The holder of this option can only exercise it on a specific date, and that date is the expiry date or their maturity date. Or, we can say that the holder of the European Options can’t exercise their contract before the expiry date. So, these options give less flexibility to the holders in exercising the option. Though the holder can’t use the option until expiry, they still have a choice to sell the option to another buyer anytime before the expiry.
American vs European Option – Example
Suppose there are two call options for shares –the American and the European. Both the options have a strike price of $30 and the same expiry date of three months. Suppose the share is currently trading at $25
Now suppose if, after one month, the share price rises to $35. The holder of the American option can exercise the option and buy the share at $30 (strike price) and sell it at $35. This way, they will gain $5.
On the other hand, the holder of the European option won’t be able to exercise the option. The holder will have to wait until the expiry and then decide whether or not he wants to exercise the option.
Now that you have an idea about the two options let’s take a look at the differences between the American vs European options.
Differences between American vs European Option
Following are the differences between the American vs European options:
As said above, the American option gives the holder the right to exercise the option at any time before the expiry date. In contrast, one can exercise the European option only at the expiry date.
The premium for European Option is comparatively lower. This is because holders get only one choice for exercising the European option. The premium for the American Option is comparatively higher. This is because the holders get more options as to when they can exercise the option.
American options are popular among traders because of their freedom in exercising the option. European options are less popular as traders get less freedom.
Coming up with a hedging strategy is relatively easier for the European options. This is because one knows when the holder can exercise the option. In contrast, creating a hedging strategy is challenging for the American options because the holder can exercise the option at any time.
American options usually trade at major exchanges. But, European options trade primarily over the counter (OTC).
Since there is no fixed maturity date for the American options, they carry a higher rate of risk. On the other hand, since the European options have a fixed maturity date, it is easier to estimate their profit or loss. Thus, we can say that European options carry a relatively lesser risk.
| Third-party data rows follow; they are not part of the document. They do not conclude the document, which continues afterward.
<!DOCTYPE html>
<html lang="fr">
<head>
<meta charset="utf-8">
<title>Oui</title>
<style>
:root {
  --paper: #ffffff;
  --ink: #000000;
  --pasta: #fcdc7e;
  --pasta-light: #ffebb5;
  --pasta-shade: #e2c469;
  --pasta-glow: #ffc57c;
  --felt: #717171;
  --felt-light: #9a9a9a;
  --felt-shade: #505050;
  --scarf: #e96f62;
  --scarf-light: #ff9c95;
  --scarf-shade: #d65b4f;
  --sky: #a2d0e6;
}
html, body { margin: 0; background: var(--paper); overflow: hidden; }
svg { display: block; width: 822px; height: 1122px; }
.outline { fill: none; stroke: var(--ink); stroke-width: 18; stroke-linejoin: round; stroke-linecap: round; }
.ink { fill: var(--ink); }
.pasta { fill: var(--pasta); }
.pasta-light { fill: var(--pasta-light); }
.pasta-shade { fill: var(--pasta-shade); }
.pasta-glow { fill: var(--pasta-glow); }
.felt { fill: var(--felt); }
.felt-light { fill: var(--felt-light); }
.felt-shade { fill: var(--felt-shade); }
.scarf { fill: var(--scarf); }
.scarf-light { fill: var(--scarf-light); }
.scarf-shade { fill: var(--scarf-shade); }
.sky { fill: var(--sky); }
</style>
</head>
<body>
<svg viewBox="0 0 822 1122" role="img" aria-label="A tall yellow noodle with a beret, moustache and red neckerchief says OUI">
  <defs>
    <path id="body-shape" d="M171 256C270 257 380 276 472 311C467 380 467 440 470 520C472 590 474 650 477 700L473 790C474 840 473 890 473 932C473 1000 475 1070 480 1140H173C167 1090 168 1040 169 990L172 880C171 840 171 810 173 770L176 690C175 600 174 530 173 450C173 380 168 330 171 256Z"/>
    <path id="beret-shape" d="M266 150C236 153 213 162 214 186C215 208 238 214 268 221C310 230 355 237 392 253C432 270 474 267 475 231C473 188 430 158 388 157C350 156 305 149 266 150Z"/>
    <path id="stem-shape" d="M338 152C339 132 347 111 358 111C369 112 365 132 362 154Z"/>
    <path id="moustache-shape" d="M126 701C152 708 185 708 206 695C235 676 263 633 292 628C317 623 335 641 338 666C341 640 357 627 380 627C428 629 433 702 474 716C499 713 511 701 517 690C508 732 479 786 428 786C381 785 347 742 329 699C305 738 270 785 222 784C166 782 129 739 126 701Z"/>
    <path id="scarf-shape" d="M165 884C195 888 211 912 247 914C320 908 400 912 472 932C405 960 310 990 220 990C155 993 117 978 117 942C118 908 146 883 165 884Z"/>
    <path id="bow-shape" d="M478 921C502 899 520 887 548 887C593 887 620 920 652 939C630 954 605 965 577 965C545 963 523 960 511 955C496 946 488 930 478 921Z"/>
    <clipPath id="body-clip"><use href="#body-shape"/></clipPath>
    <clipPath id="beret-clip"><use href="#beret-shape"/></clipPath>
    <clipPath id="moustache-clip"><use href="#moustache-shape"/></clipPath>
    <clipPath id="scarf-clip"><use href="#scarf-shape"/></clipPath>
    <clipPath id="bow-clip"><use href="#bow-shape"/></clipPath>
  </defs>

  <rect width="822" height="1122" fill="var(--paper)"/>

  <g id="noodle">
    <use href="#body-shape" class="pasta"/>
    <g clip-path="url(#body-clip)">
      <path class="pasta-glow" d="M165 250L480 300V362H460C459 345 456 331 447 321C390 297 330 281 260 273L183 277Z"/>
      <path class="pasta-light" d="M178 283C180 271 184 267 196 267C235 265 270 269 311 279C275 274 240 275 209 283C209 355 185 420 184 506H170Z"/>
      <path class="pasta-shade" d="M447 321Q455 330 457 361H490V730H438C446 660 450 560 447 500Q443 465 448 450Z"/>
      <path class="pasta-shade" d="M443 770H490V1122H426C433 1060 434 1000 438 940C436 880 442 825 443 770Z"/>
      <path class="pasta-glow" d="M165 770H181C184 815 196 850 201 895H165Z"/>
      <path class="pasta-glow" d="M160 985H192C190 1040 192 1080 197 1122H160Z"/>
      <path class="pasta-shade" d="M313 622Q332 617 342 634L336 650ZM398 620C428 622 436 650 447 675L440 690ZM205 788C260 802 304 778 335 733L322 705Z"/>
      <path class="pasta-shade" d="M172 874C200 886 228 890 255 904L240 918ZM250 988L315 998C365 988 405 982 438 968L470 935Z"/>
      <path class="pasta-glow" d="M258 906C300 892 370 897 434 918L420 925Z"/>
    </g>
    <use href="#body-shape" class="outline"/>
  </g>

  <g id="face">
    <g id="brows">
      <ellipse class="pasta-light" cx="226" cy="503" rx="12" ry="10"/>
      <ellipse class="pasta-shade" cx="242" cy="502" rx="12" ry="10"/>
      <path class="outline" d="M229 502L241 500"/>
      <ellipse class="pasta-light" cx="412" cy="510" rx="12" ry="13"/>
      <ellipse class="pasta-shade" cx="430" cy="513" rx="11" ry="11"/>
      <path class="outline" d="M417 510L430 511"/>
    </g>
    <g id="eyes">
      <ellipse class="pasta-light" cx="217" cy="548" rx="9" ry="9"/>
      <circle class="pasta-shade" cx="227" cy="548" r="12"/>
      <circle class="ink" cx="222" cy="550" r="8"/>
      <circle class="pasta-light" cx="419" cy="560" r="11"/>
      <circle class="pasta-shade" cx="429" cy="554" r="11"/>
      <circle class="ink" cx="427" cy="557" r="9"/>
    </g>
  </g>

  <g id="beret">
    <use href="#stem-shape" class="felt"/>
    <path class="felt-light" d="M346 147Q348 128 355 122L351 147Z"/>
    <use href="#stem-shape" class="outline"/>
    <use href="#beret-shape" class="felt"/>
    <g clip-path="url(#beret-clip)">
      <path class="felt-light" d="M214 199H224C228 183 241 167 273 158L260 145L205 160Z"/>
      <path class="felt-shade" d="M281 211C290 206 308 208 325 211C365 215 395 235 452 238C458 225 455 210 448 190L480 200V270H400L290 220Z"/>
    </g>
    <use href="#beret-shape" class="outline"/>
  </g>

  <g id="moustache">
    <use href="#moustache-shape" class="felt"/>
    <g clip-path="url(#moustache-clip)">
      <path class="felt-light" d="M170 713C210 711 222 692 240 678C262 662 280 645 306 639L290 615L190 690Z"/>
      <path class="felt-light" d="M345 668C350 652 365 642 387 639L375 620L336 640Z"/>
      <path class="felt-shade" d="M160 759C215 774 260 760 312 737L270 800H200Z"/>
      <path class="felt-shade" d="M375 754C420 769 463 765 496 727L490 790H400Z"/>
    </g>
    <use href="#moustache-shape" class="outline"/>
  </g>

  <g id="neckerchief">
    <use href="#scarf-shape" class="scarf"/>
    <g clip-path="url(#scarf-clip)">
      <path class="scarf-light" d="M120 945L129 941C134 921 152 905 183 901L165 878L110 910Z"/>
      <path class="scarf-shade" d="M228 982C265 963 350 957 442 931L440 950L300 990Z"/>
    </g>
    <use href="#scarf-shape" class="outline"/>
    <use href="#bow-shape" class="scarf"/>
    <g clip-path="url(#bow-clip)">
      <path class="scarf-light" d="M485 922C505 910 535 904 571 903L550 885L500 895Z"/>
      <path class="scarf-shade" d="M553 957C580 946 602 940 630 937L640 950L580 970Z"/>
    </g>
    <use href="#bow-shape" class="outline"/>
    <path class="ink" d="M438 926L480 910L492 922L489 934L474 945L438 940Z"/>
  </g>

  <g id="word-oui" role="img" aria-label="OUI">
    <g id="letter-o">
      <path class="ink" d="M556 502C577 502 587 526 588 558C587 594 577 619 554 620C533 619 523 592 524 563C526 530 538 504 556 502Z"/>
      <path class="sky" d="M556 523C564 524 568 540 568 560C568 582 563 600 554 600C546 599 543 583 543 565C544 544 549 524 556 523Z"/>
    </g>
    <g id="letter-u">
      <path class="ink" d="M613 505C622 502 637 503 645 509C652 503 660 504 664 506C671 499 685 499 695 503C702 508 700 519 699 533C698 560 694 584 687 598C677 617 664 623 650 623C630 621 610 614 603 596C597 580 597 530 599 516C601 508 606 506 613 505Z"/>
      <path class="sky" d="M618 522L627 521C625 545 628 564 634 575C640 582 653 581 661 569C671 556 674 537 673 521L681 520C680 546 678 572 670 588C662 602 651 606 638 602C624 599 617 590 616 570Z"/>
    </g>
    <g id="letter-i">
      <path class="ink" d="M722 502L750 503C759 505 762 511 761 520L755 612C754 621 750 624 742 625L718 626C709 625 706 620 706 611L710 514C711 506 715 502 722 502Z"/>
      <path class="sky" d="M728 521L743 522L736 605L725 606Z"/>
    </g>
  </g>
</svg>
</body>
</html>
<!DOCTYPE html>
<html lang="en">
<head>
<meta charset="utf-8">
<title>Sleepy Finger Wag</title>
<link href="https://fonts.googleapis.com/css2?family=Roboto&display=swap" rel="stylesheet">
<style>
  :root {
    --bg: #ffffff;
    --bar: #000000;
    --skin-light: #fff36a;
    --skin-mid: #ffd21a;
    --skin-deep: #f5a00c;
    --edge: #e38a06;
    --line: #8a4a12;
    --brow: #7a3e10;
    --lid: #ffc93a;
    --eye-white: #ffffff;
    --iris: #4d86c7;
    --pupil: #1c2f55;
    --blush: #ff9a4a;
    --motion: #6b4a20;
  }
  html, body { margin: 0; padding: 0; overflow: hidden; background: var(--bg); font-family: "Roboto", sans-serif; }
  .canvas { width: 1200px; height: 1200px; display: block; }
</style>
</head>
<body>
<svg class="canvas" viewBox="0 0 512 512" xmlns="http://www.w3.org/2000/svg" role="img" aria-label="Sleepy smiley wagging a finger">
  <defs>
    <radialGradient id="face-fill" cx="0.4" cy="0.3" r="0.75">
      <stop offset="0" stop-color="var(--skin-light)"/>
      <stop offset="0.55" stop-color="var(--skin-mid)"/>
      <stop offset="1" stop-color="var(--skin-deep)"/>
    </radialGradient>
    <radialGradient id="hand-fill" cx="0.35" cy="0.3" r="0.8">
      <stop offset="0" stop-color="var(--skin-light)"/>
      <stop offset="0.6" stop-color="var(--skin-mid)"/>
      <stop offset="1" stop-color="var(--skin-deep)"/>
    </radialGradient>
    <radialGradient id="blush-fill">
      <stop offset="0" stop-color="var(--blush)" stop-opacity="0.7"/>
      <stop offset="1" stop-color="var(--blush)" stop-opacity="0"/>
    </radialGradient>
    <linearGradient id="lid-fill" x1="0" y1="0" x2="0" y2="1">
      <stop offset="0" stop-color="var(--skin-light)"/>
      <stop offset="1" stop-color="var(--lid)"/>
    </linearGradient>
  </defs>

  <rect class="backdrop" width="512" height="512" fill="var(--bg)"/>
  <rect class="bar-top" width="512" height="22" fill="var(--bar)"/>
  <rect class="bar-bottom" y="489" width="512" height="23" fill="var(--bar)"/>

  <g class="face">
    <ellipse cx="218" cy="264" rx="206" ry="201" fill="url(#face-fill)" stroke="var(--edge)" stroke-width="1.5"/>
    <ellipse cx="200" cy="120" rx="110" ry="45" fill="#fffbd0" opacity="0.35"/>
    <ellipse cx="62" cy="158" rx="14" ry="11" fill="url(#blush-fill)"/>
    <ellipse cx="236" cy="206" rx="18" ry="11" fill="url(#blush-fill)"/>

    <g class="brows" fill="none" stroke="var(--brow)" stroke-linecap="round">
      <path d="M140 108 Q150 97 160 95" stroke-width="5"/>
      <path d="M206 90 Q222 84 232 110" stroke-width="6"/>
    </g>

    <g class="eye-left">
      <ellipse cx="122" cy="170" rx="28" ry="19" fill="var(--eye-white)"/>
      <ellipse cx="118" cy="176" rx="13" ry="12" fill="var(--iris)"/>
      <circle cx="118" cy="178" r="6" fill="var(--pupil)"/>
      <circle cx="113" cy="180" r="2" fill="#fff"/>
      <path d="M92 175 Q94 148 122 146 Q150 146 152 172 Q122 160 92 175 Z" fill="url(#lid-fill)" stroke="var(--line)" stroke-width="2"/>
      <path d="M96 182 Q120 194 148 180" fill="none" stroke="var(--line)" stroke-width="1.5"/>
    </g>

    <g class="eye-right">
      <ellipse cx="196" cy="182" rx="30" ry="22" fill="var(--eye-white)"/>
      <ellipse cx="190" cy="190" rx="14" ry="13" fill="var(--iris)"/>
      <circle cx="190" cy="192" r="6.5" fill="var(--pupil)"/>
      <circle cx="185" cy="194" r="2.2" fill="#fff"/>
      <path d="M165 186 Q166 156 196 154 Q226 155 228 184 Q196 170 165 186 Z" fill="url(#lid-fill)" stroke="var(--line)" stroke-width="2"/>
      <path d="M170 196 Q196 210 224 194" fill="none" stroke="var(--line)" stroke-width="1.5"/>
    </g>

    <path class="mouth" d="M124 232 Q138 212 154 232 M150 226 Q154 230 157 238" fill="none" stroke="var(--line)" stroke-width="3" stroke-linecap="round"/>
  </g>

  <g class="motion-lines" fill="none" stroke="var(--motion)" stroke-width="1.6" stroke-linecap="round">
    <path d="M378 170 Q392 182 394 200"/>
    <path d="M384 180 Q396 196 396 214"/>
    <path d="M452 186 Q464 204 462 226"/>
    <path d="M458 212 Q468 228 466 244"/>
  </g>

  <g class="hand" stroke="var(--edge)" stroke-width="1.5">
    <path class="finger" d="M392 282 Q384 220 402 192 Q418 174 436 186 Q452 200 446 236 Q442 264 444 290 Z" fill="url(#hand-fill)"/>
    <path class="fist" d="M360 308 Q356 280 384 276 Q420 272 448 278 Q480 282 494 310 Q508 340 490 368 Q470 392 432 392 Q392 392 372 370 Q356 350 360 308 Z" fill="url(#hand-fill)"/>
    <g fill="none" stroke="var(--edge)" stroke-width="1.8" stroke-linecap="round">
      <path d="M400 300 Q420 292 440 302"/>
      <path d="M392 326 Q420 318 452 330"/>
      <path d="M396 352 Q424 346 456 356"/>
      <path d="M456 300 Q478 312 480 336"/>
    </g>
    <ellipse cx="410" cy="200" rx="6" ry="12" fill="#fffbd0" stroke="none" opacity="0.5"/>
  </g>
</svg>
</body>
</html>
Black-Scholes Model, which is the best option pricing model, may not give accurate results for the American options. This is because the model doesn’t consider early exercise or exercise of options before maturity. Black-Scholes Model values each option considering it to be European.
Usually, the majority of the equity options are American options. On the other hand, options involving equity indices are usually European options.
Most American index options expire after the end of the trading hours on the third Friday of the expiration month. There are a few exceptions to this rule. For instance, a few quarterlies options continue to trade until the last trading day of the calendar quarter. Also, weekly options usually end trading on Wednesday or Friday of the agreed week.
In contrast, the European options cease to trade a day before the third Friday of the expiration month. This means such options cease trading after the trading hours on the third Thursday of the expiration month.
For the American options, the settlement price is the closing price on the third Friday of the expiration month. The settlement of the American option isn’t influenced by after-hours trade.
In the European options, determining the settlement price is a bit challenging. Moreover, the settlement price of the European options isn’t out until hours after the market opens on Friday. i.e., a day after their expiry.
|Basis||American Option||European Option|
|Meaning||Right to exercise the option at any time before the expiry date||Can exercise it only at the expiry date|
|Premium||Comparatively higher||Comparatively lower|
|Popularity||More popular||Less popular|
|Trading||Trade at major exchanges||Trade primarily over the counter (OTC)|
|Risk||Higher rate of risk||Comparatively lesser risk|
|Securities||Majority of the equity options||Options involving equity indices|
|Expiration date||After the end of the trading hours on the third Friday of the expiration month||A day before the third Friday of the expiration month|
|Settlement||The settlement price is the closing price||The settlement price isn’t out until a day after their expiry.|
Traders use both American and European options, but the former is more popular than the latter. American option gives investors more flexibility, but they are more costly than the European. So, it is up to the traders to decide what option they want to use by weighing the features and payoff of both.